● **TASK TO CARRY OUT**
Your task is to copy every line of the records below that contains "left".

Top of MATERIALS PROVIDED

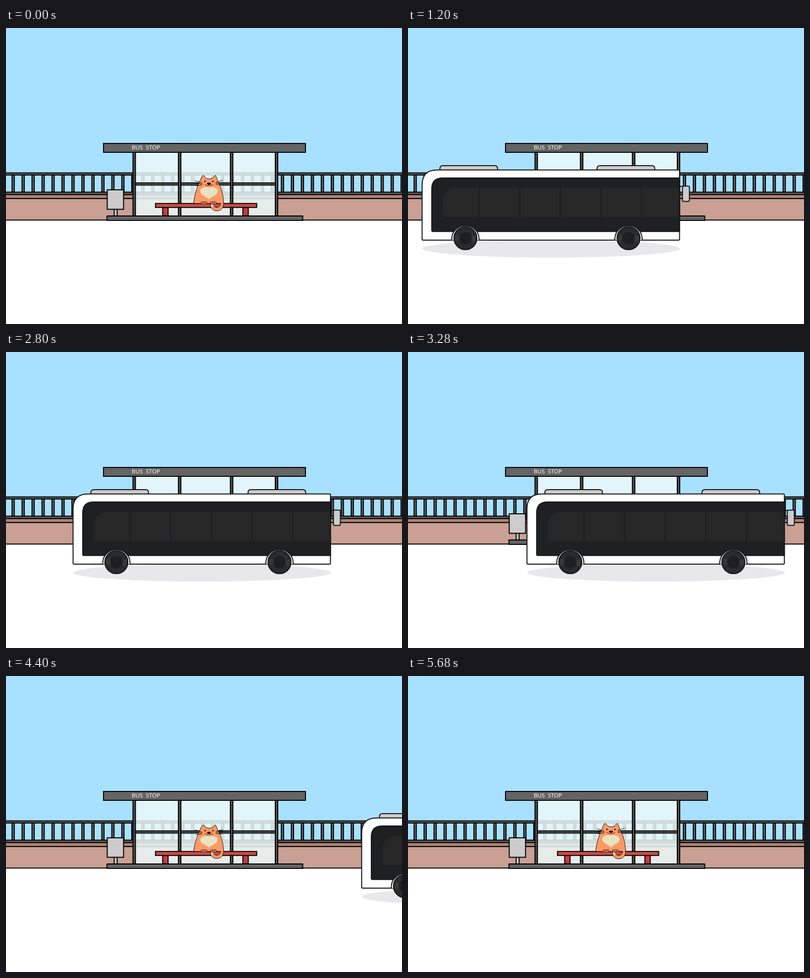
Write an HTML page that moves like this. It is 800 px wide and 600 px high and loops after 5.76 s.

```html
<!DOCTYPE html>
<html lang="en">
<head>
<meta charset="utf-8">
<title>Bus stop</title>
<style>
  html, body { margin: 0; width: 100%; height: 100%; overflow: hidden; background: #fff; }
  svg { display: block; width: 800px; height: 600px; }
  .ink { stroke: #000; stroke-width: 2; }
  .bus { stroke: #141516; stroke-width: 2; }
  .thin { stroke: #111; stroke-width: 1; stroke-linecap: round; stroke-linejoin: round; }
  .steel { fill: #646464; }
  .grey { fill: #ccc; }
  .fur { fill: #ff9966; }
  .cream { fill: #e5e3c0; }
  .none { fill: none; }
  text { font: 500 11.6px "Noto Sans", "Open Sans", sans-serif; fill: #fff; white-space: pre; }
</style>
</head>
<body>
<svg viewBox="0 0 800 600">
  <defs>
    <g id="wheel">
      <path class="bus" fill="#fff" d="M-27.5 4 V1 A27.5 26.5 0 0 1 27.5 1 V4"/>
      <circle class="bus" r="23.3" fill="#2b2b2b"/>
      <path fill="#3d3d3d" d="M0 0 L20 -6 A21 21 0 0 1 19 9 Z M0 0 L-20 7 A21 21 0 0 1 -19 -8 Z" opacity=".75"/>
      <circle r="12.5" fill="#1e1f20"/>
    </g>
    <g id="toes" class="thin fur">
      <path d="M0 356 v-1.5 a2 2.5 0 0 1 4 0 a2 2.5 0 0 1 4 0 a2 2.5 0 0 1 4 0 V356"/>
    </g>
  </defs>

  <rect width="800" height="600" fill="#fff"/>
  <rect width="800" height="390" fill="#a8e1ff"/>
  <g id="fence"></g>
  <rect class="ink steel" x="-5" y="293.7" width="810" height="4.3"/>
  <rect class="ink steel" x="-5" y="332.7" width="810" height="5"/>
  <rect class="ink" x="-5" y="337.7" width="810" height="8" fill="#b18377"/>
  <rect class="ink" x="-5" y="345.7" width="810" height="43.6" fill="#c9a093"/>

  <rect x="258" y="252" width="288" height="129" fill="#ebfafa" opacity=".85"/>
  <rect class="ink steel" x="261" y="314" width="284" height="4.4"/>
  <g id="posts"></g>
  <rect class="ink steel" x="197" y="234" width="408" height="18"/>
  <text x="254" y="246.3">BUS  STOP</text>
  <rect class="ink grey" x="218.5" y="367" width="6" height="14"/>
  <rect class="ink grey" x="204.5" y="328" width="33" height="39.5"/>
  <rect class="ink steel" x="204" y="381" width="395.5" height="9"/>

  <g class="ink" fill="#c83c3c">
    <rect x="316.5" y="364" width="11" height="16.5"/>
    <rect x="478.5" y="364" width="11" height="16.5"/>
    <rect x="302" y="355.7" width="204.5" height="8" fill="#d04c46"/>
  </g>

  <g id="cat">
    <path class="thin fur" d="M379 355.5 C381 338 386 322 391 312 C393 306 395 302 398.5 298.5 L404.5 304.5 Q411 307.5 417 304.5 L423 298.5 C425 302 427 307 428.5 312 C435 324 439.5 339 439.5 355.5 Z"/>
    <path class="cream" d="M410 347.5 C407 342 392 340 392.5 329.5 C393.5 323 405 321 410 323.5 C415 321 426.500 323 427.5 329.5 C428 340 413 342 410 347.5 Z"/>
    <circle cx="402" cy="311" r="1.4"/>
    <circle cx="418" cy="311" r="1.4"/>
    <path d="M405.500 314.500 Q410 312.500 414.500 314.500 Q412 318 410 318 Q408 318 405.500 314.500 Z"/>
    <path class="thin none" d="M402 317 Q406 321 410 318 Q414 321 418 317"/>
    <path class="thin none" d="M396 314 L382 309.500 M396 316 L381.500 315 M396 318 L383.500 320 M424 313 L438 308.500 M424 315 L438.500 313 M424 317 L436 318.500"/>
    <use href="#toes" x="394"/>
    <use href="#toes" x="413"/>
    <path class="fur" d="M433 350 H439 V358 H433 Z"/>
    <path class="thin fur" d="M439.5 351 C440.500 363 436 370.700 426 370.700 C418 370.700 413 365 413.500 359 C414 355.500 418 356 419 359.500 C420 363 424 364.500 428 363.500 C432 362 434 359 433.500 355"/>
    <path class="cream" d="M414 360.500 C413.500 356 418 356 419 360 L419.500 362 Q416.500 361.500 414.500 363 Z"/>
  </g>

  <g id="bus">
    <ellipse cx="261" cy="447.3" rx="260" ry="18" fill="#e8e7ea"/>
    <path class="bus grey" d="M36.500 288 v-3 q0 -6 6 -6 h104.500 q6 0 6 6 v3 Z M354 288 v-3 q0 -6 6 -6 h104.500 q6 0 6 6 v3 Z"/>
    <path class="bus" fill="#fff" d="M0.500 428 V318 Q0.500 287.700 31 287.700 H518.500 q2 0 2 2 V428 q0 2 -2 2 H2.500 q-2 0 -2 -2 Z"/>
    <path class="bus" fill="#1f2022" d="M20 410 V326 Q20 304 42 304 H520.500 V412.500 H22.500 q-2.500 0 -2.500 -2.500 Z"/>
    <path fill="#272727" d="M43 383.500 V354 Q43 324 73 324 H519.500 V383.500 Z"/>
    <g id="panes" fill="#1f2022"></g>
    <use href="#wheel" x="88" y="426"/>
    <use href="#wheel" x="417.500" y="426"/>
    <path class="bus none" d="M521 321 H534" stroke-width="3"/>
    <rect class="bus grey" x="526.500" y="320.500" width="14" height="31" rx="2.500"/>
  </g>
</svg>
<script>
  const LOOP = 5760, STEP = 80, STOP = 135;
  const $ = id => document.getElementById(id);

  function addRects(id, xs, y, width, height, className, fill) {
    for (const x of xs) {
      const r = document.createElementNS("http://www.w3.org/2000/svg", "rect");
      const attrs = { x, y, width, height, class: className, fill };
      for (const key in attrs) r.setAttribute(key, attrs[key]);
      $(id).append(r);
    }
  }

  const bars = Array.from({ length: 40 }, (_, i) => 12.2 + 20.15 * i);
  addRects("fence", bars, 297, 4.6, 36, "ink steel", "");
  addRects("posts", [256.5, 348.3, 453.3, 544], 252, 5, 129, "ink", "#505050");
  addRects("panes", [114, 196, 278, 360, 442.5], 324, 3.5, 60, "", "#1f2022");

  // Brake past the stop, rock back, wait, then pull away.
  function busX(t) {
    const arrive = 1586, settle = 2340, leave = 2880;
    if (t < arrive) return STOP + 5 - 112 * ((arrive - t) / 386) ** 1.285;
    if (t < settle) {
      const s = t - arrive;
      return STOP + 5 * Math.exp(-s / 980) * Math.cos(Math.PI * s / 502);
    }
    if (t < leave) return STOP;
    return STOP + 583 * ((t - leave) / 1520) ** 1.285;
  }

  // Breathing squash, pinned to the bench.
  function breath(t) {
    return 1 - 0.027 * (1 - Math.cos(2 * Math.PI * t / 2880));
  }

  function draw(t) {
    $("bus").setAttribute("transform", `translate(${busX(t).toFixed(2)} 0)`);
    const k = breath(t);
    $("cat").setAttribute("transform", `translate(0 ${356 * (1 - k)}) scale(1 ${k})`);
  }

  const start = performance.now();
  function tick() {
    const t = (performance.now() - start) % LOOP;
    draw(Math.floor(t / STEP) * STEP);
    requestAnimationFrame(tick);
  }
  tick();
</script>
</body>
</html>
```
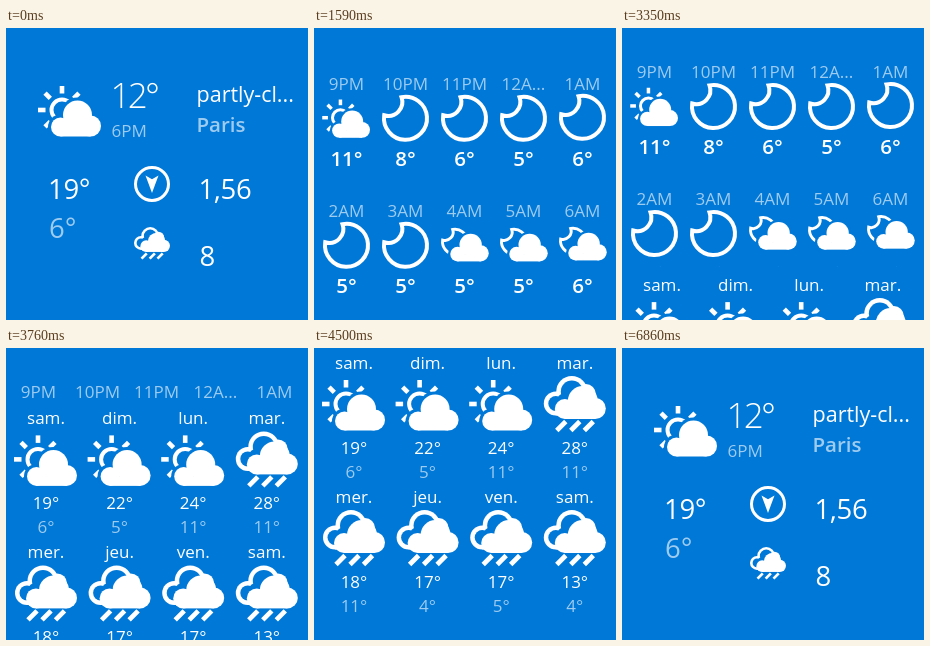
Write an HTML page that moves like this. It is 302x292 px and loops after 7190 ms.

```html
<!DOCTYPE html>
<html lang="en">
<head>
<meta charset="utf-8">
<title>Weather tile</title>
<style>
  html, body { margin: 0; width: 100%; height: 100%; overflow: hidden; background: #0078d7; }
  svg { display: block; width: 302px; height: 292px; overflow: hidden; }
  text { fill: #fff; font-family: "Open Sans", "Noto Sans", sans-serif; }
  .dim { fill-opacity: .62; }
</style>
</head>
<body>
<svg id="tile" viewBox="0 0 302 292" xmlns="http://www.w3.org/2000/svg"></svg>
<script>
const BG = '#0078d7';
const tile = document.getElementById('tile');

// ---- drawing helpers ----
const text = (x, y, size, str, { dim = false, weight = 400, anchor = 'start', spacing = 0 } = {}) =>
  `<text x="${x}" y="${y}" font-size="${size}" font-weight="${weight}" text-anchor="${anchor}"
    letter-spacing="${spacing}"${dim ? ' class="dim"' : ''}>${str}</text>`;

const at = (x, y, scale, body) => `<g transform="translate(${x} ${y}) scale(${scale})">${body}</g>`;

// Union of lobes [x, y, r]; the first and last share a flat base.
function cloud(lobes, fill, grow = 0) {
  const [left, right] = [lobes[0], lobes[lobes.length - 1]];
  const base = left[1] + left[2] + grow;
  const circles = lobes.map(([x, y, r]) => `<circle cx="${x}" cy="${y}" r="${r + grow}"/>`).join('');
  return `<g fill="${fill}">${circles}
    <rect x="${left[0]}" y="${left[1]}" width="${right[0] - left[0]}" height="${base - left[1]}"/></g>`;
}

const haloCloud = lobes => cloud(lobes, BG, 3) + cloud(lobes, '#fff');

const frontLobes = [[21.5, 42, 9.5], [38.5, 30, 14.5], [51.5, 41, 10.5]];
const rainLobes = [[21, 33, 10], [39, 25, 15], [51.5, 32.5, 10.5]];
const backLobes = [[12, 27.5, 12], [19, 23, 9.5], [28, 15.5, 15.5], [42, 18, 10]];

function sun() {
  const rays = [180, 135, -135, -90, -45].map(a =>
    `<path d="M16.5 0H24" transform="translate(23 25) rotate(${a})"/>`).join('');
  return `<g fill="none" stroke="#fff" stroke-width="4.6">${rays}
    <circle cx="23" cy="25" r="10.5" stroke-width="4"/></g>` + haloCloud(frontLobes);
}

function rain() {
  const drops = [0, 14, 27.5].map(dx => `M${22 + dx} 45.5l-9 9`).join('');
  return cloud(backLobes, '#fff') + cloud(backLobes, BG, -4.5) + cloud(rainLobes, '#fff') +
    `<path d="${drops}" stroke="#fff" stroke-width="4.8"/>`;
}

const moon = (width = 4) =>
  `<path d="M-4-21.1A21.5 21.5 0 1 1-21.3-3A14 14 0 0 0-4-21.1Z"
    fill="none" stroke="#fff" stroke-width="${width}"/>`;

const cloudyNight = () => at(14, 13, .58, moon(5)) + at(0, -7, .77, haloCloud(frontLobes));

const compass = () =>
  `<circle cx="146" cy="156" r="16.5" fill="none" stroke="#fff" stroke-width="3"/>
   <path d="M139.5 147.5L146 151.3L152.5 147.5L146 165Z" fill="#fff"/>`;

// ---- pages ----
function currentPage() {
  return at(33, 57, 1, sun()) +
    text(104.5, 79.5, 35, '12°', { weight: 300, spacing: -2.7 }) +
    text(105.5, 109, 17, '6PM', { dim: true }) +
    text(190.5, 74, 21.5, 'partly-cl...') +
    text(190.5, 104, 20.5, 'Paris', { dim: true, weight: 600 }) +
    text(42, 171, 27.5, '19°', { spacing: -.3 }) +
    text(43, 210, 27.5, '6°', { dim: true }) +
    compass() +
    text(192.5, 171, 27.5, '1,56', { spacing: -.2 }) +
    at(128, 199, .58, rain()) +
    text(193.5, 238, 27.5, '8');
}

function hourlyPage() {
  const hours = ['9PM', '10PM', '11PM', '12A...', '1AM', '2AM', '3AM', '4AM', '5AM', '6AM'];
  const temps = [11, 8, 6, 5, 6, 5, 5, 5, 5, 6];
  return hours.map((hour, i) => {
    const col = i % 5, row = Math.floor(i / 5);
    const x = 32.5 + 59 * col, y = 127 * row, lift = col === 4 ? 1 : 0;
    const icon = i === 0 ? at(9, 59, .758, sun())
      : i > 6 ? at(x - 23.5, 189 - lift, 1, cloudyNight())
      : at(x, 78.5 + y - lift, 1, moon());
    return text(x, 50 + y, 17, hour, { dim: true, anchor: 'middle' }) + icon +
      text(x, 126 + y, 20.5, temps[i] + '°', { weight: 600, anchor: 'middle' });
  }).join('');
}

function dailyPage() {
  const days = ['sam.', 'dim.', 'lun.', 'mar.', 'mer.', 'jeu.', 'ven.', 'sam.'];
  const highs = [19, 22, 24, 28, 18, 17, 17, 13];
  const lows = [6, 5, 11, 11, 11, 4, 5, 4];
  return days.map((day, i) => {
    const x = 40 + 73.6 * (i % 4), y = i < 4 ? 0 : 134;
    const mid = { anchor: 'middle' };
    return text(x, 21 + y, 17, day, mid) +
      at(x - 31, (i < 3 ? 31 : 28) + y, 1, i < 3 ? sun() : rain()) +
      text(x, 106 + y, 17, highs[i] + '°', mid) +
      text(x, 130 + y, 17, lows[i] + '°', { ...mid, dim: true });
  }).join('');
}

const pages = [currentPage, hourlyPage, dailyPage].map(draw => {
  const g = document.createElementNS('http://www.w3.org/2000/svg', 'g');
  g.innerHTML = `<rect y="-3.5" width="302" height="300" fill="${BG}"/>` + draw();
  return g;
});

// ---- motion: each page slides up over the previous one ----
const LOOP = 7190, SLIDE = 1295, TRAVEL = 301, RATE = .00555;
const slides = [
  { from: 0, to: 1, start: 880, end: 2000 },
  { from: 1, to: 2, start: 3250, end: 4500 },
  { from: 2, to: 0, start: 5660, end: 6860 },
];

// Critically damped settling, corrected to finish at exactly zero.
const damped = ms => (1 + RATE * ms) * Math.exp(-RATE * ms);
const offset = ms => TRAVEL * (damped(ms) - damped(SLIDE) * ms / SLIDE);

let order = '';
function stack(...ids) {
  if (order === ids.join()) return;
  order = ids.join();
  tile.replaceChildren(...ids.map(id => pages[id]));
}

function place(id, y) {
  pages[id].setAttribute('transform', `translate(0 ${y.toFixed(2)})`);
}

function render(t) {
  const slide = slides.find(s => t >= s.start && t < s.end);
  if (slide) {
    stack(slide.from, slide.to);
    place(slide.from, 0);
    place(slide.to, offset(t - slide.end + SLIDE));
  } else {
    const done = slides.filter(s => t >= s.end).pop();
    const id = done ? done.to : 0;
    stack(id);
    place(id, 0);
  }
}

const began = performance.now();
function tick() {
  render((performance.now() - began) % LOOP);
  requestAnimationFrame(tick);
}
tick();
</script>
</body>
</html>
```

Bottom of MATERIALS PROVIDED

● **ANSWER FOR THIS EXERCISE**
  const [left, right] = [lobes[0], lobes[lobes.length - 1]];
  const base = left[1] + left[2] + grow;
    <rect x="${left[0]}" y="${left[1]}" width="${right[0] - left[0]}" height="${base - left[1]}"/></g>`;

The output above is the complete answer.